Assignment>
What lines in the records below mention "height"? List them all.

Data for the task>
[Start of Attachment]
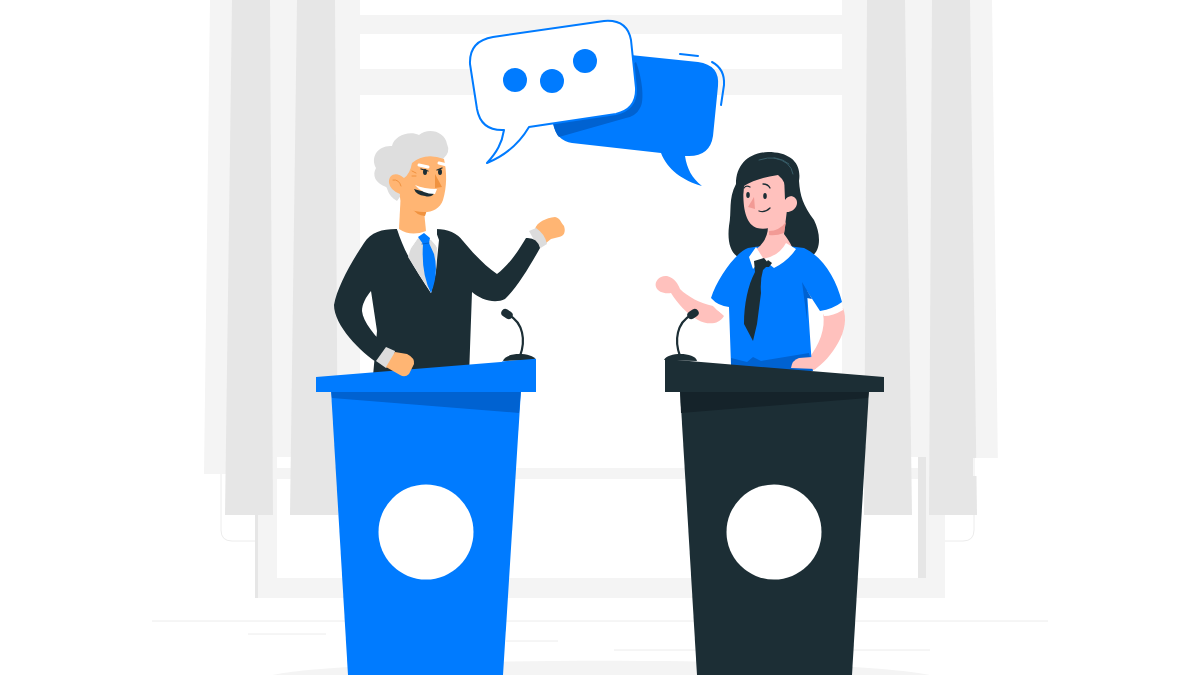
<!DOCTYPE html>
<html lang="en">
<head>
<meta charset="utf-8">
<title>Two speakers in a debate</title>
<style>
:root {
  --blue: #007bff;
  --blue-shade: #0062d1;
  --navy: #1c2e35;
  --navy-shade: #15232a;
  --pale: #f4f4f4;
  --drape: #e6e6e6;
  --line: #ececec;
  --cuff: #dcdcdc;
  --hair-grey: #dedede;
  --tan: #ffb573;
  --tan-shade: #f0923f;
  --pink: #ffc1bd;
  --pink-shade: #f29a95;
  --white: #fff;
}
html, body { margin: 0; width: 1200px; height: 675px; overflow: hidden; background: var(--white); }
svg { display: block; }
.blue { fill: var(--blue); }
.blue-shade { fill: var(--blue-shade); }
.navy { fill: var(--navy); }
.navy-shade { fill: var(--navy-shade); }
.pale { fill: var(--pale); }
.drape { fill: var(--drape); }
.white { fill: var(--white); }
.cuff { fill: var(--cuff); }
.hair-grey { fill: var(--hair-grey); }
.tan { fill: var(--tan); }
.tan-shade { fill: var(--tan-shade); }
.pink { fill: var(--pink); }
.pink-shade { fill: var(--pink-shade); }
.floor-line, .sill-line { fill: none; stroke: var(--line); stroke-width: 1; }
.blue-line { fill: none; stroke: var(--blue); stroke-width: 2; stroke-linecap: round; stroke-linejoin: round; }
.ink { fill: none; stroke: var(--navy); stroke-width: 1.3; stroke-linecap: round; stroke-linejoin: round; }
.mic-stem { fill: none; stroke: var(--navy); stroke-width: 2.2; }
</style>
</head>
<body>
<svg width="1200" height="675" viewBox="0 0 1200 675" role="img" aria-label="An older man and a young woman debating at two lecterns">
  <defs>
    <g id="curtain">
      <polygon class="pale" points="210,0 235,0 228,474 204,474"/>
      <polygon class="pale" points="268,0 300,0 294,457 270,457"/>
      <polygon class="pale" points="333,0 360,0 360,457 336,457"/>
      <polygon class="drape" points="232,0 270,0 273,515 225,515"/>
      <polygon class="drape" points="297,0 335,0 338,515 290,515"/>
    </g>
    <g id="microphone">
      <path class="navy" d="M503 361C505 352 532 352 536 360Z"/>
      <path class="mic-stem" d="M520 356C526 340 523 323 509 315"/>
      <rect class="navy" x="501" y="310" width="12" height="8" rx="4" transform="rotate(32 507 314)"/>
    </g>
  </defs>

  <g id="window">
    <rect class="pale" x="358" y="15" width="488" height="19"/>
    <rect class="pale" x="358" y="69" width="488" height="26"/>
    <rect class="pale" x="273" y="468" width="652" height="11"/>
    <path class="pale" d="M258 457H277V578H926V457H945V598H258Z"/>
    <rect class="drape" x="255" y="515" width="3" height="83"/>
    <rect class="drape" x="918" y="457" width="8" height="121"/>
    <path class="sill-line" d="M221 474V530Q221 541 232 541H255M974 457V530Q974 541 963 541H945"/>
  </g>
  <g id="curtains">
    <use href="#curtain"/>
    <use href="#curtain" transform="translate(1202) scale(-1 1)"/>
    <rect class="white" x="973" y="458" width="30" height="18"/>
    <path class="sill-line" d="M974 458V476"/>
  </g>
  <g id="floor">
    <path class="floor-line" d="M152 621H1048M248 634H326M506 641H558M614 650H930"/>
    <path class="pale" d="M272 675C360 656 840 656 930 675Z"/>
  </g>

  <g id="speech-bubbles">
    <path class="blue" d="M580 52Q583 49 592 51L698 62Q720 65 718 86L713 136Q710 156 689 156H685C687 169 692 178 702 186C683 181 667 169 661 153L572 143Q557 141 553 124Z"/>
    <path class="blue-shade" d="M553 122L636 62C642 77 645 101 640 108Q636 116 626 118L559 137Q555 133 553 122Z"/>
    <path class="white" stroke="#007bff" stroke-width="2" stroke-linejoin="round" d="M493 37L604 21Q627 19 631 40L636 88Q637 109 616 114L529 127C519 144 504 156 487 163C497 152 502 143 504 130Q481 131 477 109L470 64Q469 41 493 37Z"/>
    <g class="blue">
      <circle cx="515" cy="80" r="12"/>
      <circle cx="552" cy="81" r="12"/>
      <circle cx="585" cy="61" r="12"/>
    </g>
    <path class="blue-line" d="M680 54L698 56M712 62Q725 69 724 85L721 105"/>
  </g>

  <g id="senior-speaker">
    <path id="senior-raised-hand" class="tan" d="M535 229C537 222 546 218 555 217C560 218 560 221 564 226C566 232 564 236 559 237L551 239L546 243Z"/>
    <path class="cuff" d="M529 231L536 228Q545 234 547 244L539 249Z"/>
    <path class="navy" d="M396 229C382 229 371 232 364 243C350 264 337 288 334 305C334 325 360 352 379 364L388 349C375 336 363 322 362 311C362 304 366 297 371 291L377 331L373 376H469L472 292C481 300 495 304 505 299C516 289 530 266 540 248Q537 237 526 238C519 250 509 265 497 274C485 266 472 252 463 241Q454 229 436 229Z"/>
    <path class="white" d="M397 229H435L439 240L436 270L431 293C419 275 405 255 397 229Z"/>
    <path class="cuff" d="M411 248L418 238L431 240L437 247L436 272L431 293C424 282 416 270 408 257Z"/>
    <path class="white" d="M397 229L409 251L420 235L431 235L437 248L437 229Z"/>
    <path class="tan" d="M401 190L399 229Q411 237 426 231L424 211Z"/>
    <path class="tan-shade" d="M412 208Q420 213 427 210L425 216Q416 215 412 208Z"/>
    <path class="blue" d="M418 237L424 233L430 238L429 243L434 254Q439 273 431 293Q421 274 423 244Z"/>
    <path class="ink" style="stroke:var(--blue-shade);stroke-width:1" d="M422 244L429 243"/>

    <g id="senior-head">
      <path class="hair-grey" d="M397 201C387 195 388 188 386 187C375 183 372 175 376 168C370 157 378 145 392 146C394 136 409 130 419 135C428 127 445 131 447 144Q451 152 443 159L412 180Z"/>
      <path class="tan" d="M412 163Q425 152 444 159C447 172 447 187 443 200C439 211 428 214 415 211C404 209 399 201 400 194Q390 190 389 183C388 174 397 171 404 178Q410 174 412 163Z"/>
      <path class="ink" style="stroke:var(--tan-shade);stroke-width:1" d="M393 180Q399 179 401 186M412 171L416 173M412 176H416"/>
      <path class="tan-shade" d="M435 174L442 187L435 188Z"/>
      <ellipse class="navy" cx="425" cy="172" rx="2" ry="3"/>
      <ellipse class="navy" cx="440" cy="172" rx="2" ry="3"/>
      <path fill="none" stroke="#fff" stroke-width="3" stroke-linecap="round" d="M419 165L428 167M439 163L447 165"/>
      <path class="ink" d="M421 169L428 171M437 170L442 168"/>
      <path class="navy" d="M414 189Q425 193 435 192Q432 198 425 196Q416 195 414 189Z"/>
      <path class="white" d="M415 185Q424 189 437 189L435 194Q422 194 415 185Z"/>
    </g>
  </g>

  <g id="senior-lectern">
    <polygon class="blue" points="331,390 521,390 503,675 348,675"/>
    <polygon class="blue-shade" points="331,390 521,390 519,413 332,398"/>
    <polygon class="blue" points="316,377 536,359 536,392 316,392"/>
    <circle class="white" cx="426" cy="532" r="47.5"/>
    <use href="#microphone"/>
    <path class="blue" d="M502 361.5L536 358.7V364H502Z"/>
    <path class="cuff" d="M376 361L386 347L395 351Q394 362 386 368Z"/>
    <path class="tan" d="M395 352L407 354Q415 358 414 364L409 374Q405 378 400 375L386 367Z"/>
  </g>

  <g id="young-speaker">
    <path id="young-hair-back" class="navy" d="M768 152C748 153 736 165 736 184C728 199 732 211 729 226C727 243 731 256 743 259L812 256C822 249 820 232 814 220C803 205 800 196 799 181C802 162 789 152 768 152Z"/>
    <path id="young-raised-arm" class="pink" d="M656 287C654 281 660 275 667 276C675 278 678 284 680 289C688 297 700 303 713 306L724 316C719 325 707 325 698 320C687 314 677 303 671 293C664 294 658 292 656 287Z"/>
    <path class="white" d="M714 297L731 308L726 315Q715 311 711 302Z"/>
    <path id="young-lowered-arm" class="pink" d="M823 313L843 308C847 318 845 331 838 343C832 354 823 364 814 370H793Q789 362 797 359L809 358C819 345 826 329 823 313Z"/>
    <path class="white" d="M821 309L841 300L843 310Q833 316 824 316Z"/>
    <path class="blue" d="M748 248C735 253 717 279 711 298Q718 306 729 307L731 365L812 367L807 291L820 311Q833 309 842 302C836 278 823 257 804 248Q775 243 748 248Z"/>
    <path class="blue-shade" d="M731 358L747 362L753 357L761 361L809 353L813 371H731Z"/>
    <path class="blue-shade" d="M802 282L812 299L807 298V320Z"/>
    <path class="pink" d="M768 223L787 210L784 234Q790 242 792 247Q778 262 762 264L755 250Q769 241 768 223Z"/>
    <path class="pink-shade" d="M769 231Q779 231 786 222L784 233Q776 236 769 235Z"/>
    <path class="white" d="M756 247L749 257L753 269L763 258ZM786 243L796 249Q788 261 774 268L763 259Q779 256 786 243Z"/>
    <path class="navy" d="M754 261L764 258L769 264L763 270Q760 280 761 293L757 324L753 341L744 324C744 304 748 285 755 272Z"/>
    <path class="navy" d="M768 260L772 263L769 267L763 267Z"/>

    <g id="young-head">
      <path class="pink" d="M744 181Q763 169 784 175L785 200Q789 194 794 197C801 202 795 213 785 212C779 225 769 231 757 228C744 224 742 202 744 181Z"/>
      <path class="navy" d="M738 183C739 163 754 153 771 153C788 154 800 166 798 181L799 198Q791 194 786 198Q788 183 778 175Q757 178 744 186L742 203Q737 195 738 183Z"/>
      <path class="ink" style="stroke:#375c67;stroke-width:1" d="M759 160Q777 154 789 164M774 158Q791 161 793 174"/>
      <ellipse class="navy" cx="748" cy="195" rx="1.8" ry="3"/>
      <ellipse class="navy" cx="765" cy="196" rx="1.8" ry="3"/>
      <path class="ink" d="M744 188Q746 185 750 187M763 184Q768 184 770 188M759 211Q765 213 770 208"/>
      <path class="pink-shade" d="M754 197L748 207L755 209Z"/>
    </g>
  </g>

  <g id="young-lectern">
    <polygon class="navy" points="680,390 869,390 852,675 697,675"/>
    <polygon class="navy-shade" points="680,390 869,390 868,398 681,413"/>
    <use href="#microphone" transform="translate(1200) scale(-1 1)"/>
    <polygon class="navy" points="665,359 884,377 884,392 665,392"/>
    <circle class="white" cx="774" cy="532" r="47.5"/>
    <path class="pink" d="M791 368Q792 360 799 358L812 357L816 369Z"/>
  </g>
</svg>
</body>
</html>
[End of Attachment]
Answer for this exercise>
html, body { margin: 0; width: 1200px; height: 675px; overflow: hidden; background: var(--white); }
<svg width="1200" height="675" viewBox="0 0 1200 675" role="img" aria-label="An older man and a young woman debating at two lecterns">
      <rect class="navy" x="501" y="310" width="12" height="8" rx="4" transform="rotate(32 507 314)"/>
    <rect class="pale" x="358" y="15" width="488" height="19"/>
    <rect class="pale" x="358" y="69" width="488" height="26"/>
    <rect class="pale" x="273" y="468" width="652" height="11"/>
    <rect class="drape" x="255" y="515" width="3" height="83"/>
    <rect class="drape" x="918" y="457" width="8" height="121"/>
    <rect class="white" x="973" y="458" width="30" height="18"/>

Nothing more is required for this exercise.